He had already unsuccessfully sounded out Alexander Walker, an ascetic Ulsterman, a wise film critic long of the Evening Standard, before asking another veteran industry commentator, Peter Noble, who also turned him down.

When the Lewin-King split became irrevocable, King went back to Noble, who said “Yes”. “Why ‘yes’ this time round?” King asked him. “Because I didn’t want to be responsible for anyone losing their job,” came the sweet-natured reply. “That was typical of Peter,” reflects King, who would later, under the pseudonym ‘Lucifer’, occasionally contribute to his new baby a provocative column called Private Screening.

So, on September 6, 1975, Screen International — the title Scene International having been briefly considered and as quickly discarded — was officially launched; glossily broadsheet, 40 pages, costing 25p.

While the main headline was resolutely parochial — ‘UK Production Back Into Gear’ — the overall content, including in-depth interviews with Hollywood figures such as Irwin Allen, Richard Fleischer and Christopher Plummer, reflected an altogether more outward-looking philosophy.

The fron page of this first issue  reported the theft of spools from a Rome laboratory of Pier Paolo Pasolini’s latest film: Salo, Or The 120 Days Of Sodom. The headline? ‘120 Days of Sod-all’.

Quentin Falk joined CinemaTV Today as film production reporter in 1973 and was appointed foreign editor of Screen International in 1976. He was editor from 1979-82.

Peter Noble, Screen International’s first editor

“Cast your bread upon the waters,” Peter Noble liked to say, “and it will come back as smoked salmon canapés.”

This witty paraphrase of Ecclesiastes rather neatly summed up elements of this larger-than-life character, combining an arguably pragmatic generosity of spirit with a shameless devotion to the champagne lifestyle.

Despite an unpromising start as a working-class London slum orphan, Noble, who died in 1997 aged 80, became quickly steeped in show business almost from the moment when, as a 17-year-old aspiring actor, he was befriended by Noel Coward.
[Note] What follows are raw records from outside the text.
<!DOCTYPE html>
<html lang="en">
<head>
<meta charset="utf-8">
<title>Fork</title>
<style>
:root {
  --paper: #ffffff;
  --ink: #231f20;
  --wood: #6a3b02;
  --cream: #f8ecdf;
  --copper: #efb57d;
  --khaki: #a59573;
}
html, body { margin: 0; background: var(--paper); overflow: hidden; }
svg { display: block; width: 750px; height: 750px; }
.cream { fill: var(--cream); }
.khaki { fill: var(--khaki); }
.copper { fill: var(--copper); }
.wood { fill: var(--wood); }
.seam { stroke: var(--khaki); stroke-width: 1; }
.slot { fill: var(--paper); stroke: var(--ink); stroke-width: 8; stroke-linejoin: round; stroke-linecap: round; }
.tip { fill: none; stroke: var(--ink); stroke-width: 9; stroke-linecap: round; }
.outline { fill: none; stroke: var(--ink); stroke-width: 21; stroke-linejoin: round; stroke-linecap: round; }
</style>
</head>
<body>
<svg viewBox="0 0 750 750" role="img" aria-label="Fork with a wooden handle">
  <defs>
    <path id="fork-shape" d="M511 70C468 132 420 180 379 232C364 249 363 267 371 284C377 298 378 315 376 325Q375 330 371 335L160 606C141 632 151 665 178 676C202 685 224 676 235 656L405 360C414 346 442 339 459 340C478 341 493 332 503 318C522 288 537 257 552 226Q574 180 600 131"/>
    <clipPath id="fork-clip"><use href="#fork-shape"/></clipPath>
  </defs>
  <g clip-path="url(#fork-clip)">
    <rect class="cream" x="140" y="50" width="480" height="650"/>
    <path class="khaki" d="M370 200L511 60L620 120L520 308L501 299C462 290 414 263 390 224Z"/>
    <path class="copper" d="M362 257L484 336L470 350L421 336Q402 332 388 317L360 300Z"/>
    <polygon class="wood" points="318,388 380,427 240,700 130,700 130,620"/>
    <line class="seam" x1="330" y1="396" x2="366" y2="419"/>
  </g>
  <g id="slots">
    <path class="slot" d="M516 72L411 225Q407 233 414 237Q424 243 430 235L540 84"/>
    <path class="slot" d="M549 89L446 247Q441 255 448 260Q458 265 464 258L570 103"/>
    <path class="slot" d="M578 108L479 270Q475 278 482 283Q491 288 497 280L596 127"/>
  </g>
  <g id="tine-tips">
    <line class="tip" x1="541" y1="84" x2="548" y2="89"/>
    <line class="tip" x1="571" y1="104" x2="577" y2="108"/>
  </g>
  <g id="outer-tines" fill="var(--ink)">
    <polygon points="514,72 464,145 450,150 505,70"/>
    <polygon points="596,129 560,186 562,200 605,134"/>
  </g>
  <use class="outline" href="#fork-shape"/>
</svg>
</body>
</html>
But after landing mostly undistinguished roles on stage and in B-movies, following the Second World War Noble moved seamlessly into his much better known incarnation as a writer and showbiz journalist.
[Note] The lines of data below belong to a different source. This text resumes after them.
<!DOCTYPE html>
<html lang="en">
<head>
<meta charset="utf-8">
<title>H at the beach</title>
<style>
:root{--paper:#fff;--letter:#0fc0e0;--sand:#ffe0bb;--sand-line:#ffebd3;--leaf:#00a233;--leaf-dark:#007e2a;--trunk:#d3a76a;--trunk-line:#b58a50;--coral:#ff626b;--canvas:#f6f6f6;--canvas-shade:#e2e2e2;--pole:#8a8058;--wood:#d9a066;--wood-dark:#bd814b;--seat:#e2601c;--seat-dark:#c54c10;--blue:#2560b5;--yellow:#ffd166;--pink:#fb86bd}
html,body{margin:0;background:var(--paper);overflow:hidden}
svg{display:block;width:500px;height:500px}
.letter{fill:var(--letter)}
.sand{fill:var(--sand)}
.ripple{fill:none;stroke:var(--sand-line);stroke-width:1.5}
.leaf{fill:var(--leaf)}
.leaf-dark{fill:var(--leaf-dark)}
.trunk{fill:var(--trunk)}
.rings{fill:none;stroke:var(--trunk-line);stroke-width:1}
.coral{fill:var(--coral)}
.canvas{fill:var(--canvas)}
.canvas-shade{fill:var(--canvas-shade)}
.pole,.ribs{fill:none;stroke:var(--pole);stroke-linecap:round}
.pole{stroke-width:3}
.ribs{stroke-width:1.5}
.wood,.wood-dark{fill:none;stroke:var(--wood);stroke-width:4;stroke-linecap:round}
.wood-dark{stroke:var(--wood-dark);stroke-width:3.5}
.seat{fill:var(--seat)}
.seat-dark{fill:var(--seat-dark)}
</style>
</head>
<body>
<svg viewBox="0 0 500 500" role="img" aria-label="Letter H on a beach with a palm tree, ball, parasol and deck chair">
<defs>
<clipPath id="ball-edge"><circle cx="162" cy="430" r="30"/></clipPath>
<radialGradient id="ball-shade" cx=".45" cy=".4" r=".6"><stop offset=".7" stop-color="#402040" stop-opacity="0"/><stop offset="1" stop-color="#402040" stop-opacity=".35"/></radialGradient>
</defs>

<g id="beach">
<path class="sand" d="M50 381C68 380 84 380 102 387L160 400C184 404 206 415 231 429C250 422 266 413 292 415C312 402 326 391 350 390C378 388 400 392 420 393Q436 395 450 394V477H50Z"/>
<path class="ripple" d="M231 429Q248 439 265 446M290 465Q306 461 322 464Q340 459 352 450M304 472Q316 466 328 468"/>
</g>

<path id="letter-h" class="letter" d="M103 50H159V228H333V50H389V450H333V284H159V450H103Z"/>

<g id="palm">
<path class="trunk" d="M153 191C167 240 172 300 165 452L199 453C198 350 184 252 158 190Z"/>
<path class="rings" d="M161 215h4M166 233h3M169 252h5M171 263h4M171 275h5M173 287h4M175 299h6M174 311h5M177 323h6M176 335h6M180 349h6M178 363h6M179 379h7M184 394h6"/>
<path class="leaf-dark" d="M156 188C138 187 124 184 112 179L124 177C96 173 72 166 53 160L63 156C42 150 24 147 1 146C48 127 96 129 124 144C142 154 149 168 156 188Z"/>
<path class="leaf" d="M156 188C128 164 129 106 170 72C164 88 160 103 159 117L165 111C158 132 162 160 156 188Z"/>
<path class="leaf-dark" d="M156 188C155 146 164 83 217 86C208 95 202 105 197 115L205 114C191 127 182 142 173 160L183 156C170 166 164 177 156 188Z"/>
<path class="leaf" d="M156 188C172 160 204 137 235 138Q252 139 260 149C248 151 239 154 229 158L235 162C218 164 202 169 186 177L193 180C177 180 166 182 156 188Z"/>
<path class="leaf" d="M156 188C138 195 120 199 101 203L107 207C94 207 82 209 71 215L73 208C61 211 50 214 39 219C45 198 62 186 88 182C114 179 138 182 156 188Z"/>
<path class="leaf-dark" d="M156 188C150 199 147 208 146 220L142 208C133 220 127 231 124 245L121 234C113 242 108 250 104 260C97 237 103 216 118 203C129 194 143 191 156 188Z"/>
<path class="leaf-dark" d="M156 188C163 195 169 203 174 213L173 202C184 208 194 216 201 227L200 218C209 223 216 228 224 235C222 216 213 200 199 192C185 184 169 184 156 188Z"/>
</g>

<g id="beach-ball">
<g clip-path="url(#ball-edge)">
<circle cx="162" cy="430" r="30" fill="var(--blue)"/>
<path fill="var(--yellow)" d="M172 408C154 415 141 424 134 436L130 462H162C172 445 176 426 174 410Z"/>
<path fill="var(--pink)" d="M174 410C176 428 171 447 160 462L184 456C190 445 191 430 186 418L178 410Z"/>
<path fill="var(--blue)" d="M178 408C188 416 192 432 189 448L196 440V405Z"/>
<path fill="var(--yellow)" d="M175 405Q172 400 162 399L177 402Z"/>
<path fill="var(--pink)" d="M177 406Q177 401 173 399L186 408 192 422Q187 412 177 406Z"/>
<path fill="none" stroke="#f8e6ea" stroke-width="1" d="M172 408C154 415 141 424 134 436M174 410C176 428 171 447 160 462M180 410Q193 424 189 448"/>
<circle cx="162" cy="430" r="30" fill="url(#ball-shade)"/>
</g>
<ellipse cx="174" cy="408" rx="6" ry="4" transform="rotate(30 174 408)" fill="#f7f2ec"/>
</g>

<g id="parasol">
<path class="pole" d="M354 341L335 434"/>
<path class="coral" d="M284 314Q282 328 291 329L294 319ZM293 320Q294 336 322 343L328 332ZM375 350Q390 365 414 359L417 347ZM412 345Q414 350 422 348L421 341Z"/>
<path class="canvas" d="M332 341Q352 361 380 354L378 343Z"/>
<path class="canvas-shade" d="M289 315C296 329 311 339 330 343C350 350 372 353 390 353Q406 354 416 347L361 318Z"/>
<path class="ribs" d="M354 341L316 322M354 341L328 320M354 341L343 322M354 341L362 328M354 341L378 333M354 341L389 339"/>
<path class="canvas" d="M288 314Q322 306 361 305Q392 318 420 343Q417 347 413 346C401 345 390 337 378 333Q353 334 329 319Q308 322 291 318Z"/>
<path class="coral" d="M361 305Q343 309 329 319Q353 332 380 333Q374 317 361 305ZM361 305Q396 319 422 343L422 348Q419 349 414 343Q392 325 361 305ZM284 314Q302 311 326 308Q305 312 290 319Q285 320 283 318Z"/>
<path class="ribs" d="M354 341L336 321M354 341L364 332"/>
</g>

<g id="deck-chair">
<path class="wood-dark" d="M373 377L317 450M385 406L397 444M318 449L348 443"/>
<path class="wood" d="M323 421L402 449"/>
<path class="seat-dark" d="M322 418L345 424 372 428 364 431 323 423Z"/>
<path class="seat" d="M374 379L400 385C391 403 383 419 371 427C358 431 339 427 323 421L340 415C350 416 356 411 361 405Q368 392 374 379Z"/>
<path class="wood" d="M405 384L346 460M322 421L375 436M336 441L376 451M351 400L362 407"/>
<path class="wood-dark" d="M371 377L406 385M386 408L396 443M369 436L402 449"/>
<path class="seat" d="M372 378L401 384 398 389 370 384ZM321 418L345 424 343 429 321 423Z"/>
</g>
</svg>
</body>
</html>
An increasingly famous face on television in quiz and chat shows and a recognisably fruity-voiced contributor to popular radio programmes, Noble was once given the sobriquet ‘Britain’s walking encyclopaedia of films’.

As well as being ubiquitous in the media, so much so that he had to adopt the alias ‘Raymond Leader’

on occasion just to ring the changes, Noble was also celebrated enough to play thinly disguised versions of himself in UK films such as The Naked Truth and The Strange Case Of Dr Manning. By this time he was happily married (for the second time) to the prolific bit-part actress Marianne Stone, and author of not

just millions of newspaper and magazine words but also a veritable tsunami of books including decent biographies of, among others,

Orson Welles and Bette Davis.

There were occasions when he would brazenly place his favourites in the main body of the magazine — writing glowing reams about superannuated Hollywood royalty or no-mark UK industryites — only reluctantly, yet always charmingly, giving way when gently persuaded that harder news took precedence.

In his autobiography, modestly titled Reflected Glory, he wrote: “I like what I do. I like my life. I would not change it.” That was written almost 20 years before he took the reins at Screen international, but the sentiments, one suspects, never changed.